- Authorities plan for anticipated tensions
- "Freedom of expression is a constitutional right," the Sheriff's Office says
- However, raising your hand is not, authorities warn
Florida authorities have a message as the verdict in the George Zimmerman trial looms: raise your voice, not your hands.
Anticipating that the outcome of the very public, and racially-tinged, case is likely to disappoint one swath of the population or another, law enforcement agencies have set up a response plan.
Part of it is a public service announcement that the Broward County Sheriff's Office released this week.
In it, a black teenage boy and a Hispanic girl urge viewers to "stand together as one. No cuffs, no guns."
Zimmerman is a white Hispanic who is on trial for last year's shooting death of Trayvon Martin, a black teen, in Sanford city. Sanford is in Seminole County.
He is charged with second-degree murder, and says he acted in self-defense. Prosecutors are arguing he profiled the teen.
Millions of Americans have already made up their minds about what should happen. And no matter how the verdict falls, authorities worry passions will be inflamed.
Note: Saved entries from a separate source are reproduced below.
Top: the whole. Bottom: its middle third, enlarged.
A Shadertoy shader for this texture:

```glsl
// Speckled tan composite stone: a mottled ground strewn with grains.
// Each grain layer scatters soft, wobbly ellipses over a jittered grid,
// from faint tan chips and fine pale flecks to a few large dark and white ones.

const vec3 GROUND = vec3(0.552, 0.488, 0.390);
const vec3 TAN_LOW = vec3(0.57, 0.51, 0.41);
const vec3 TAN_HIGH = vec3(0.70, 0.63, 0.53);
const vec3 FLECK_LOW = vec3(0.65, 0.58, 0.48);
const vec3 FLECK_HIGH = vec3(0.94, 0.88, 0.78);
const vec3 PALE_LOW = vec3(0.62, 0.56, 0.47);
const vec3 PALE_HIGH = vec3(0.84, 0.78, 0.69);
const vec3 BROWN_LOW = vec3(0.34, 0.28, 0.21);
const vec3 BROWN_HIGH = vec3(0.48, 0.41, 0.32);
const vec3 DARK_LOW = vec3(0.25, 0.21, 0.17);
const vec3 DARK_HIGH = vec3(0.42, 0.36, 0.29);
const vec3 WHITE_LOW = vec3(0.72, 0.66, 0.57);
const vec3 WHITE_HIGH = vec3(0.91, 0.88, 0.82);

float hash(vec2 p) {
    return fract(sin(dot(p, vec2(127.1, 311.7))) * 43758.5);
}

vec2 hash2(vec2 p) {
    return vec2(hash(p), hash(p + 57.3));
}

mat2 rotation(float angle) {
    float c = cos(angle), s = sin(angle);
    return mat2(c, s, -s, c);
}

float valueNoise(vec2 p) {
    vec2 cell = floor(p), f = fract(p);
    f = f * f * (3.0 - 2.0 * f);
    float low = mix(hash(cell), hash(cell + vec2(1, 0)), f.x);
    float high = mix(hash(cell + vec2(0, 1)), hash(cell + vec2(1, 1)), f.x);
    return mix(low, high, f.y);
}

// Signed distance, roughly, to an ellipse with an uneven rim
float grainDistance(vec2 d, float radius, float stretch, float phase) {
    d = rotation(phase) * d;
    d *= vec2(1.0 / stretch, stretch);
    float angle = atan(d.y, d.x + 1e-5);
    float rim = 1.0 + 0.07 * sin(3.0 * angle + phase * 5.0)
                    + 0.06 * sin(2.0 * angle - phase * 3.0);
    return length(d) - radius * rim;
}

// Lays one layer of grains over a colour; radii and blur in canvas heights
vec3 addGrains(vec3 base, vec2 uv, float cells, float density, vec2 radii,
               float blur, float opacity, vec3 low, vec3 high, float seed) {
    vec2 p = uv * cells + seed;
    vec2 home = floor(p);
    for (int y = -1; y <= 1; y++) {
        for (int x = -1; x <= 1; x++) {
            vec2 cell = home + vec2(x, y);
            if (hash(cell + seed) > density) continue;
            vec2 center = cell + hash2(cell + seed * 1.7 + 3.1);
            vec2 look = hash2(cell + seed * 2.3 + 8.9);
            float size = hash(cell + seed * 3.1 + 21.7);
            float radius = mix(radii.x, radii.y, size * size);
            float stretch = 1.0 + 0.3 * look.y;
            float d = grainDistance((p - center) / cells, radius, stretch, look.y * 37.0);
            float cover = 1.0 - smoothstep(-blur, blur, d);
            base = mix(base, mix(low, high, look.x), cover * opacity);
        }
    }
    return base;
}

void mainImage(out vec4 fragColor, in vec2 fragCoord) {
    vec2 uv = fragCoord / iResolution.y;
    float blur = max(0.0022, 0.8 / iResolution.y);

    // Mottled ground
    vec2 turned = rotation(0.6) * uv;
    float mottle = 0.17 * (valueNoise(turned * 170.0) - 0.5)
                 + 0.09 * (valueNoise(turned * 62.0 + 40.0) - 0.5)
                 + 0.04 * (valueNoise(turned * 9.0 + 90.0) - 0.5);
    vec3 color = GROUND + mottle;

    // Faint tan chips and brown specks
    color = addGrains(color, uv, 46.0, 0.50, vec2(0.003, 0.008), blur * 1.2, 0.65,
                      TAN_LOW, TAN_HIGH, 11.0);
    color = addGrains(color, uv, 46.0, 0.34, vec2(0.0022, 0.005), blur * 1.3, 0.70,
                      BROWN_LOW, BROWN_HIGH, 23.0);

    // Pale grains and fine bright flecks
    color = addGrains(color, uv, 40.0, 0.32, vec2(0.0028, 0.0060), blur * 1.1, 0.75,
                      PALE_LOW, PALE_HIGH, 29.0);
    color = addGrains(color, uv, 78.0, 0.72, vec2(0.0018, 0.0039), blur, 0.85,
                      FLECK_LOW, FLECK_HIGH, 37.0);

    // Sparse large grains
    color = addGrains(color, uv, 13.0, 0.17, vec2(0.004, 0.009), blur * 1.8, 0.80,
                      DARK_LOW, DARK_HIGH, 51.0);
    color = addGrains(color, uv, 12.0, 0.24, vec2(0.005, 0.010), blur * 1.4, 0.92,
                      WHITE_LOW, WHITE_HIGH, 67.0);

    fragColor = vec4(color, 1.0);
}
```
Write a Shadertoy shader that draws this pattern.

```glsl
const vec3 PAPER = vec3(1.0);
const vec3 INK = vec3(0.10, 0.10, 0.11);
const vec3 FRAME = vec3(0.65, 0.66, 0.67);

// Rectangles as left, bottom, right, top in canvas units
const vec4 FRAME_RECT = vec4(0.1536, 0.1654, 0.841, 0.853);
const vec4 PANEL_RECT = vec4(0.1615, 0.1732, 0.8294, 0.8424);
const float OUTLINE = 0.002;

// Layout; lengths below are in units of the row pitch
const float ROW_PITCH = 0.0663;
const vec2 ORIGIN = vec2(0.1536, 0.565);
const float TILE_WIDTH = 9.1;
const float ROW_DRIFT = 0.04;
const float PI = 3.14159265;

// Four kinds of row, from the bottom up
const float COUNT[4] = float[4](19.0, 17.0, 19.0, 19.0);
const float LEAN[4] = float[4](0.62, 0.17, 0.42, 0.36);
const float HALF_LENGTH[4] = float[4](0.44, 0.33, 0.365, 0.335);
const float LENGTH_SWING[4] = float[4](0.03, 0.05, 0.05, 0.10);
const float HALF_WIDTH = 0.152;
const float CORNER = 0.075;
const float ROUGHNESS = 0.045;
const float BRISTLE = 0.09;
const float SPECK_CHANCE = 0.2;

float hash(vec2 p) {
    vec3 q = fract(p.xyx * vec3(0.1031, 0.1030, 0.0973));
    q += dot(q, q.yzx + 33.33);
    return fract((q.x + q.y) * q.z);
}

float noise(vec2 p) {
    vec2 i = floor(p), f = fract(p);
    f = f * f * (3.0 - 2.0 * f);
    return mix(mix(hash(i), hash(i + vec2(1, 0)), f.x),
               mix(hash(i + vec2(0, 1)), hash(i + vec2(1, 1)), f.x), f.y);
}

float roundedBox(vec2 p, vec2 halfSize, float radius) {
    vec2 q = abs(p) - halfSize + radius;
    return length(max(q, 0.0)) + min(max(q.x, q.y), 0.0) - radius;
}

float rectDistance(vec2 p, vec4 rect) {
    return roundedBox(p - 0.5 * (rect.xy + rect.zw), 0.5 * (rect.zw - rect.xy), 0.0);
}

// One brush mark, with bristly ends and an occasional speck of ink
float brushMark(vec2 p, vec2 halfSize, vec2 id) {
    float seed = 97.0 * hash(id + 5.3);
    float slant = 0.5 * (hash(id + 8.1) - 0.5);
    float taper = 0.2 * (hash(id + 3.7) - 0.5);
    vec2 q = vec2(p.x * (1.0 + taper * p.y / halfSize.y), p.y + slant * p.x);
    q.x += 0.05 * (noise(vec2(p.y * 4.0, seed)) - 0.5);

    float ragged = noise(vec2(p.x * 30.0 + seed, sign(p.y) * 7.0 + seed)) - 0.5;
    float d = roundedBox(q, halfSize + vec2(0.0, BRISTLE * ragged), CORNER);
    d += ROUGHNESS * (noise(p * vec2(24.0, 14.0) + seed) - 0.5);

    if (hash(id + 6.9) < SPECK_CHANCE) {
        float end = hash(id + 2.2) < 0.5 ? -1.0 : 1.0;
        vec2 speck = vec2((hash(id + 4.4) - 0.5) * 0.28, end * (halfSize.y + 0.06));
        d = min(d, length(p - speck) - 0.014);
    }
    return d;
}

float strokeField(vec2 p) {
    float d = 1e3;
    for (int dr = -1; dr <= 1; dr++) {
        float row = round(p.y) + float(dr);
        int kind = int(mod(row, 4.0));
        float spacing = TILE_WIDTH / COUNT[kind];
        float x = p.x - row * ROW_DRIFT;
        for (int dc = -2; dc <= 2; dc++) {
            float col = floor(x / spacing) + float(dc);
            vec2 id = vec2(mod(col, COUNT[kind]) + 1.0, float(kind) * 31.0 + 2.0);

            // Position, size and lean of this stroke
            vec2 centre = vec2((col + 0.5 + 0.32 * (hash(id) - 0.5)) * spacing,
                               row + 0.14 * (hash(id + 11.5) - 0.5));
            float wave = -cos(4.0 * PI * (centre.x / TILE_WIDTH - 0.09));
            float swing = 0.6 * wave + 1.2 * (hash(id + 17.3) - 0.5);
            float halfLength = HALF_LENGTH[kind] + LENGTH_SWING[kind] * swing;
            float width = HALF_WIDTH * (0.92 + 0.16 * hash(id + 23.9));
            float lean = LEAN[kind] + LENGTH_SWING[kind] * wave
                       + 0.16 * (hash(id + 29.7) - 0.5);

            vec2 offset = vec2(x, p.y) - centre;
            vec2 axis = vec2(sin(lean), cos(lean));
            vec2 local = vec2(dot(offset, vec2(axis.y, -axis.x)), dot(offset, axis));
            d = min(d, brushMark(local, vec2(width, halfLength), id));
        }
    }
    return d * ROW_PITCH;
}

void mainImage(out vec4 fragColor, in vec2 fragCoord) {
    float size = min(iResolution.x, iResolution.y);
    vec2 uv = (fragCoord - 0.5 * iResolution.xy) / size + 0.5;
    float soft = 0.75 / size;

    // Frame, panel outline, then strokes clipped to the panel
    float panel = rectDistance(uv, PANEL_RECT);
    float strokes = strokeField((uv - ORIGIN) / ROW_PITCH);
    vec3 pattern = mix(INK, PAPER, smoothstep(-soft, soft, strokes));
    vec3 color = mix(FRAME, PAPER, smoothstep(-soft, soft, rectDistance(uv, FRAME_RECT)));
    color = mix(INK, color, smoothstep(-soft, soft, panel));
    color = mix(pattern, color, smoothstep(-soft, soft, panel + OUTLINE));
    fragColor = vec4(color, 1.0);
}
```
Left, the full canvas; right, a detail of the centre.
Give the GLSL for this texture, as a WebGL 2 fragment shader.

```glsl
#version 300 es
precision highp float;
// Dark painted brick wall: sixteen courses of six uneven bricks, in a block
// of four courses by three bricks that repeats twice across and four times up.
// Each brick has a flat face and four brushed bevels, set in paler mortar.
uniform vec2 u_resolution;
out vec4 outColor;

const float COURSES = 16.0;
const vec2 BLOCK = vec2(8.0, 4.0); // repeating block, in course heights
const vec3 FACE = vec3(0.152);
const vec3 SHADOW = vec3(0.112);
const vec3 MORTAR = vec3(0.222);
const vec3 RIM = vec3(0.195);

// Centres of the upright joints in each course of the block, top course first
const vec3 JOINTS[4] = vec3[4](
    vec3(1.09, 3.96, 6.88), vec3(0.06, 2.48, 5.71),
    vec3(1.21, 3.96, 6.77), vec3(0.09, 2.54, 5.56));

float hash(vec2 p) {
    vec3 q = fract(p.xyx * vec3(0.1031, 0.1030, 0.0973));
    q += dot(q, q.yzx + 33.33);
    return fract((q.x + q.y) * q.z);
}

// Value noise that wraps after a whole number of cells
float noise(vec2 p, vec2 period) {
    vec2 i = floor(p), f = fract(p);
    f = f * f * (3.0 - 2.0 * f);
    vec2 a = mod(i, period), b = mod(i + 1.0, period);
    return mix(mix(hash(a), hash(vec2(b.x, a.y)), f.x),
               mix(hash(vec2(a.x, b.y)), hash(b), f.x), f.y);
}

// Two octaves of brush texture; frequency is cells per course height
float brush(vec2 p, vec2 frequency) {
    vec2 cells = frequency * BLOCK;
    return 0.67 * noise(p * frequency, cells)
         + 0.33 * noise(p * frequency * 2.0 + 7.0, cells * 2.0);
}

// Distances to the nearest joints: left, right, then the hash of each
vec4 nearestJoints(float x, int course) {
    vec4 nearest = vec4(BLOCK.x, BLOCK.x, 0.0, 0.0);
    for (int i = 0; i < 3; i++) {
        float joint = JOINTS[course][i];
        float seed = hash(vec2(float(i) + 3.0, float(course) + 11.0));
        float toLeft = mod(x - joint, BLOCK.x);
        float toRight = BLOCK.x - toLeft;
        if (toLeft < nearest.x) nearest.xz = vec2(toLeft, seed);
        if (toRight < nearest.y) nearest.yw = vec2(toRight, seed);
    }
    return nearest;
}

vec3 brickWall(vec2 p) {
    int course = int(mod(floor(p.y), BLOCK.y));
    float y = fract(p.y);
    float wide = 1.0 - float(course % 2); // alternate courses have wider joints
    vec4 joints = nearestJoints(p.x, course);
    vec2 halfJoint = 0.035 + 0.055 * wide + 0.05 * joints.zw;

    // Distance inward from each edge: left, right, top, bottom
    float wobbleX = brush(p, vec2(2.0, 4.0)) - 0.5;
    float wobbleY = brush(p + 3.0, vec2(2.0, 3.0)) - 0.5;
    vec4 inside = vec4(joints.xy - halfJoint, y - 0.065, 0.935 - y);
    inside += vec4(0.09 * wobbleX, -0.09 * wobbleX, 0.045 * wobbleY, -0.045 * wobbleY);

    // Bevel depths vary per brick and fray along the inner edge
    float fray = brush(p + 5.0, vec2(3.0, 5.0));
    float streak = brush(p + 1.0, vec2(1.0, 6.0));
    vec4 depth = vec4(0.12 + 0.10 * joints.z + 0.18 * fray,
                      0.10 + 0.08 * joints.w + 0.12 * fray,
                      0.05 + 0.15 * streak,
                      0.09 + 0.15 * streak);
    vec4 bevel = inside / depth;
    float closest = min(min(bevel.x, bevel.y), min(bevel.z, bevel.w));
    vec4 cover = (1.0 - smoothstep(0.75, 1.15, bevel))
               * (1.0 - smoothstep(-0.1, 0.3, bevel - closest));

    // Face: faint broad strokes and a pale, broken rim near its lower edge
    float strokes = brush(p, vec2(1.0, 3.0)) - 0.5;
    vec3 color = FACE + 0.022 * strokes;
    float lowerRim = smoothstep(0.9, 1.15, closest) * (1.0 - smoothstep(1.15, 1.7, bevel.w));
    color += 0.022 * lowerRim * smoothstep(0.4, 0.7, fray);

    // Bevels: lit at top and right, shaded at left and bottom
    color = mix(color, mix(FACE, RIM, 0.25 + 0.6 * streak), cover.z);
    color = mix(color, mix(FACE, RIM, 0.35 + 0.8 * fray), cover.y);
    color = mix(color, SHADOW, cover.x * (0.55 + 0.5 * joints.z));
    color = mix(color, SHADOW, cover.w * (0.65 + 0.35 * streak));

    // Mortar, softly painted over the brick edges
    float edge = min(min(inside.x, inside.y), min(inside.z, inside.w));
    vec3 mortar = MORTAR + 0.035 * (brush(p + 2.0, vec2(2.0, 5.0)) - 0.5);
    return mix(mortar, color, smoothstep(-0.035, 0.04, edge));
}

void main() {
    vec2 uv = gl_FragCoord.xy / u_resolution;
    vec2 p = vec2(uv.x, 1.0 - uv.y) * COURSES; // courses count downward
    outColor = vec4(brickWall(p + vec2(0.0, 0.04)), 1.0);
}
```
That's where the video comes in -- a plea not to resort to violence.
"Freedom of expression is a constitutional right," the sheriff's office said. "While raising your voice is encouraged, using your hands is not."
In the video, the boy says, "Let's give violence a rest, because we can easily end up arrested."
The girl adds, "Let it roll off your shoulders. It's water off your back, don't lack composure. Because in one instant it could be over."
The case has triggered a nationwide debate about Florida's "Stand Your Ground" law, race and racial profiling.
"People care about gun rights. People care about race. People care about children. People care about the right to defend yourself," said CNN legal analyst Sunny Hostin. "And this case has all of them wrapped up together, and that's rare."
Zimmerman's lawyer, Mark O'Mara, told CNN's "Piers Morgan Live" that regardless of the outcome, his client will forever be looking over his shoulder:
"First of all, my client will never be safe, because there are a percentage of the population who are angry, they're upset, and they may well take it out on him," he said. "So, he'll never be safe."